TASK ITEM:
If a line of the entries below includes the word "none", it counts; state the total and nothing further.

=== THE INPUT ===

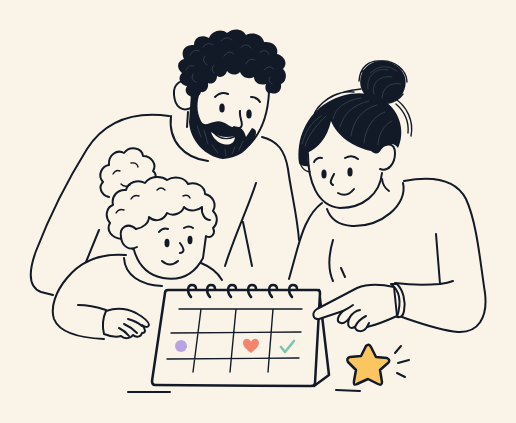
<!DOCTYPE html>
<html lang="en">
<head>
<meta charset="utf-8">
<title>Family planning around a calendar</title>
<style>
:root{--paper:#faf3e8;--ink:#111a26;--sheen:#3c4552;--lavender:#b9a3e3;--coral:#f4846c;--mint:#7fc4b0;--gold:#fbc65f}
html,body{margin:0;background:var(--paper);overflow:hidden}
svg{display:block;width:516px;height:423px}
.line{fill:none;stroke:var(--ink);stroke-width:2;stroke-linecap:round;stroke-linejoin:round}
.skin{fill:var(--paper)}
.thin{stroke-width:1.4}
.bold{stroke-width:2.5}
.solid{fill:var(--ink)}
.sheen{fill:none;stroke:var(--sheen);stroke-width:.8;stroke-linecap:round}
</style>
</head>
<body>
<svg viewBox="0 0 516 423" role="img" aria-label="A father, mother and daughter look at a desk calendar together">
<defs>
<path id="ring" d="M-1 7C-5 3-5-5 0-5C3-5 4-3 4-1"/>
</defs>
<rect width="516" height="423" fill="var(--paper)"/>

<g id="father">
<g class="line">
<path d="M169 116C132 111 105 121 87 149C67 181 48 220 36 251C29 270 28 287 41 292L53 295"/>
<path d="M262 137C278 141 285 151 288 169C291 192 297 214 299 240"/>
<path d="M256 183C248 208 235 234 225 266M243 222L252 266M99 230L86 262"/>
<path d="M171 116C168 141 184 158 208 161M188 112L187 127"/>
</g>
<path class="line skin" d="M192 84C181 77 173 84 174 95C175 107 182 112 191 108"/>
<path class="skin" d="M192 80L191 125C196 145 208 157 222 158C242 156 256 140 262 125L268 92L258 65L210 63Z"/>
<path class="line" d="M269 92C268 113 263 131 249 145"/>
<path class="solid" d="M193 97C186 96 184 90 187 86C180 85 177 78 182 73C176 68 177 61 184 59C180 51 185 44 194 45C194 37 202 34 209 38C212 31 221 28 227 33C234 27 243 29 246 35C255 31 263 36 264 42C273 41 279 47 277 54C285 56 288 64 283 69C288 74 286 82 281 84C282 91 277 95 271 93C267 94 264 89 266 84C259 86 254 82 254 77C248 80 242 77 240 72C236 76 230 75 227 71C225 77 220 78 217 76C217 82 212 85 208 83C209 89 205 93 201 92C200 96 197 98 193 97Z"/>
<path class="solid" d="M191 93L200 92C196 104 197 113 201 121C204 127 209 123 214 122C222 119 227 125 232 127C239 125 244 129 246 137L252 128C256 129 257 132 255 137C248 151 238 158 223 159C206 157 190 141 189 122Z"/>
<path class="skin" d="M211 132C219 137 226 138 235 136C235 143 230 146 223 144C217 142 213 138 211 132Z"/>
<path class="line thin" d="M213 132C220 140 228 140 236 136"/>
<g class="sheen">
<path d="M190 55q4-7 9-4M186 70q3-6 8-4M196 82q-6-2-3-8M203 47q5-6 10-2M207 65q-6-4-2-9M221 41q5-6 11-1M224 56q5-7 10-2M241 47q6-5 10 1M246 64q3-7 9-4M260 52q6-4 9 2M264 70q5-6 10-1M272 84q-5-3-2-7M214 73q-4-4 0-8"/>
<path d="M197 126l4 11M204 130l4 14M212 145l6 8M225 149l1 7M235 147l-3 7M243 141l-4 9"/>
</g>
<g class="solid"><ellipse cx="222" cy="108" rx="2.7" ry="4.5"/><ellipse cx="249" cy="114" rx="2.7" ry="4.5"/></g>
<path class="line" d="M215 97Q221 91 228 94M251 97Q257 97 260 102M240 111C239 118 244 124 241 127Q238 130 234 127"/>
</g>

<g id="mother">
<g class="line">
<path d="M404 181C431 176 455 178 466 199C477 223 480 261 485 293C488 318 478 333 458 332C437 330 417 322 399 316"/>
<path d="M322 203C307 214 301 236 297 250L289 279M333 240C328 257 328 270 333 281M345 277L341 268M436 234L440 284"/>
<path d="M403 183C408 205 381 227 352 226C338 225 330 218 327 209M382 179Q383 187 389 191"/>
</g>
<path class="skin" d="M308 152L313 185C321 204 337 210 355 206C371 200 380 188 382 177L385 145L340 112Z"/>
<path class="line" d="M308 154C308 181 317 206 340 208C363 208 380 194 382 173"/>
<path class="solid" d="M299 163C296 139 306 115 328 102C347 91 371 90 386 102C401 113 405 133 398 148C394 142 388 143 383 149C379 154 375 155 371 151C353 147 337 136 331 121C327 139 317 148 309 152C307 157 307 162 310 166C304 167 300 165 299 163Z"/>
<path class="solid" d="M363 92C357 82 361 68 372 63C384 57 401 64 405 77C408 90 400 102 386 103C376 104 367 100 363 92Z"/>
<g class="line thin">
<path d="M313 118C316 103 335 91 361 89M318 108C329 94 341 91 354 92M394 98C407 106 414 121 411 136M396 104C405 112 409 122 408 133M359 81C360 67 369 60 381 61C394 60 407 70 407 82M365 98C378 108 396 104 403 94M370 66L362 72"/>
<path d="M300 155C298 164 303 171 310 172M304 151Q302 160 308 164"/>
</g>
<g class="sheen">
<path d="M333 119C335 108 346 100 361 98M340 127C344 113 353 105 369 101M351 136C353 121 362 109 377 105M364 143C365 129 373 116 385 112M378 145C378 136 383 125 392 121M326 116C318 124 309 133 305 146M321 116C311 122 305 133 302 144"/>
<path d="M368 89C366 76 376 67 388 70M374 94C371 84 379 75 392 77M382 98C383 87 390 82 401 84M370 73Q383 61 397 71"/>
</g>
<path class="line skin" d="M379 151C384 142 395 142 395 153C395 164 388 172 380 169"/>
<g class="solid"><ellipse cx="324" cy="174" rx="2.6" ry="4.5"/><ellipse cx="350" cy="172" rx="2.6" ry="4.5"/></g>
<path class="line" d="M314 162Q317 157 322 158M345 158Q352 154 358 159M334 174C331 180 329 183 333 185M338 193Q347 198 354 189"/>
</g>

<g id="daughter">
<path class="line skin" d="M109 197C101 195 98 187 103 182C97 175 102 166 109 165C108 155 117 149 124 153C130 145 142 148 143 156C152 156 157 165 153 171C157 174 156 178 153 180"/>
<path class="line skin" d="M122 239C111 238 106 230 110 223C104 216 107 207 113 205C111 196 118 189 126 190C128 182 138 179 145 183C151 175 162 176 167 180C175 175 185 178 188 184C197 181 205 187 205 194C213 196 217 204 213 211C219 217 217 225 213 228C216 234 211 239 206 236L203 258C194 275 180 281 163 278C147 275 138 264 134 250Z"/>
<path class="line skin" d="M136 229C128 222 119 227 121 237C122 247 130 251 137 247"/>
<path class="line" d="M136 229C143 228 149 223 149 217C155 223 164 220 167 213C174 217 182 213 184 207C190 213 199 210 202 207C201 214 205 220 210 220"/>
<g class="line thin"><path d="M116 213q3-5 8-3M131 199q3-5 8-3M157 190q4-4 8 0M183 196q5-2 7 2M113 174q3-5 7-3M131 163q6-1 7 4M121 184q4 4 9 1"/></g>
<g class="solid"><ellipse cx="167" cy="243" rx="2.5" ry="4.2"/><ellipse cx="190" cy="240" rx="2.5" ry="4.2"/></g>
<path class="line" d="M159 232Q163 227 168 229M184 228Q189 225 193 228M180 243C183 247 186 252 180 253M162 261Q170 268 178 261"/>
<g class="line">
<path d="M126 255C100 253 80 262 67 278C56 291 50 307 54 319C60 334 82 338 104 339"/>
<path d="M124 258C125 275 140 285 162 286M201 263C211 267 218 273 222 280M78 305Q91 305 106 310"/>
<path class="skin" d="M106 311C118 307 128 309 136 313C143 317 149 321 149 325C148 328 145 327 142 325C146 329 146 333 142 333C141 337 136 338 133 335C130 339 124 339 121 336C115 338 109 336 104 334Q101 322 106 311Z"/>
<path d="M128 319Q136 321 142 326M124 324Q131 327 137 333M119 328Q125 331 129 336"/>
</g>
</g>

<g id="calendar">
<path class="line skin bold" d="M319 290L329 375L314 386Z"/>
<path class="line skin bold" d="M168 290H317Q320 290 320 293L315 383Q315 386 311 386L155 385Q152 385 152 381L165 293Q165 290 168 290Z"/>
<g class="line bold">
<use href="#ring" x="192" y="290"/><use href="#ring" x="211" y="290"/><use href="#ring" x="232" y="290"/><use href="#ring" x="252" y="290"/><use href="#ring" x="273" y="290"/><use href="#ring" x="293" y="290"/>
</g>
<path class="line thin" d="M179 309H302M171 333L301 332M167 359L299 358M201 309L193 372M236 309L230 372M273 309L268 372"/>
<circle cx="181" cy="346" r="6" fill="var(--lavender)"/>
<path fill="var(--coral)" d="M251 353C246 349 243 346 243 343C243 338 249 337 251 342C253 337 259 338 259 343C259 346 256 349 251 353Z"/>
<path d="M281 347L285 352L294 341" fill="none" stroke="var(--mint)" stroke-width="2.6" stroke-linecap="round" stroke-linejoin="round"/>
</g>

<g id="pointing-hand" class="line">
<path class="skin" d="M394 287C380 284 367 284 357 288L317 309C311 313 313 320 319 319L343 311C337 317 336 322 341 323C345 324 348 320 350 317C346 325 349 330 355 327C356 332 363 333 367 327C376 325 386 321 397 316Z"/>
<path d="M343 311Q349 308 353 305M350 317Q354 311 360 310M355 327Q358 320 366 316M367 327L369 323"/>
<path class="skin" d="M391 284C399 290 402 301 397 317Q403 318 404 311C406 301 403 290 397 284Z"/>
<path d="M395 283Q418 286 440 284Q448 283 453 281"/>
</g>

<g id="star">
<path class="line bold" style="fill:var(--gold)" d="M366 346Q369 343 371 347L376 357L387 358Q391 360 388 363L380 370L382 382Q382 386 378 384L368 379L357 384Q353 386 354 381L356 370L348 362Q346 358 350 357L361 356Z"/>
<path class="line" d="M395 353L401 346M398 363L409 360M397 373L405 377"/>
</g>
<path id="ground" class="line" d="M128 392L170 392M336 390L360 391"/>
</svg>
</body>
</html>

===

SOLUTION TO THIS TASK:
3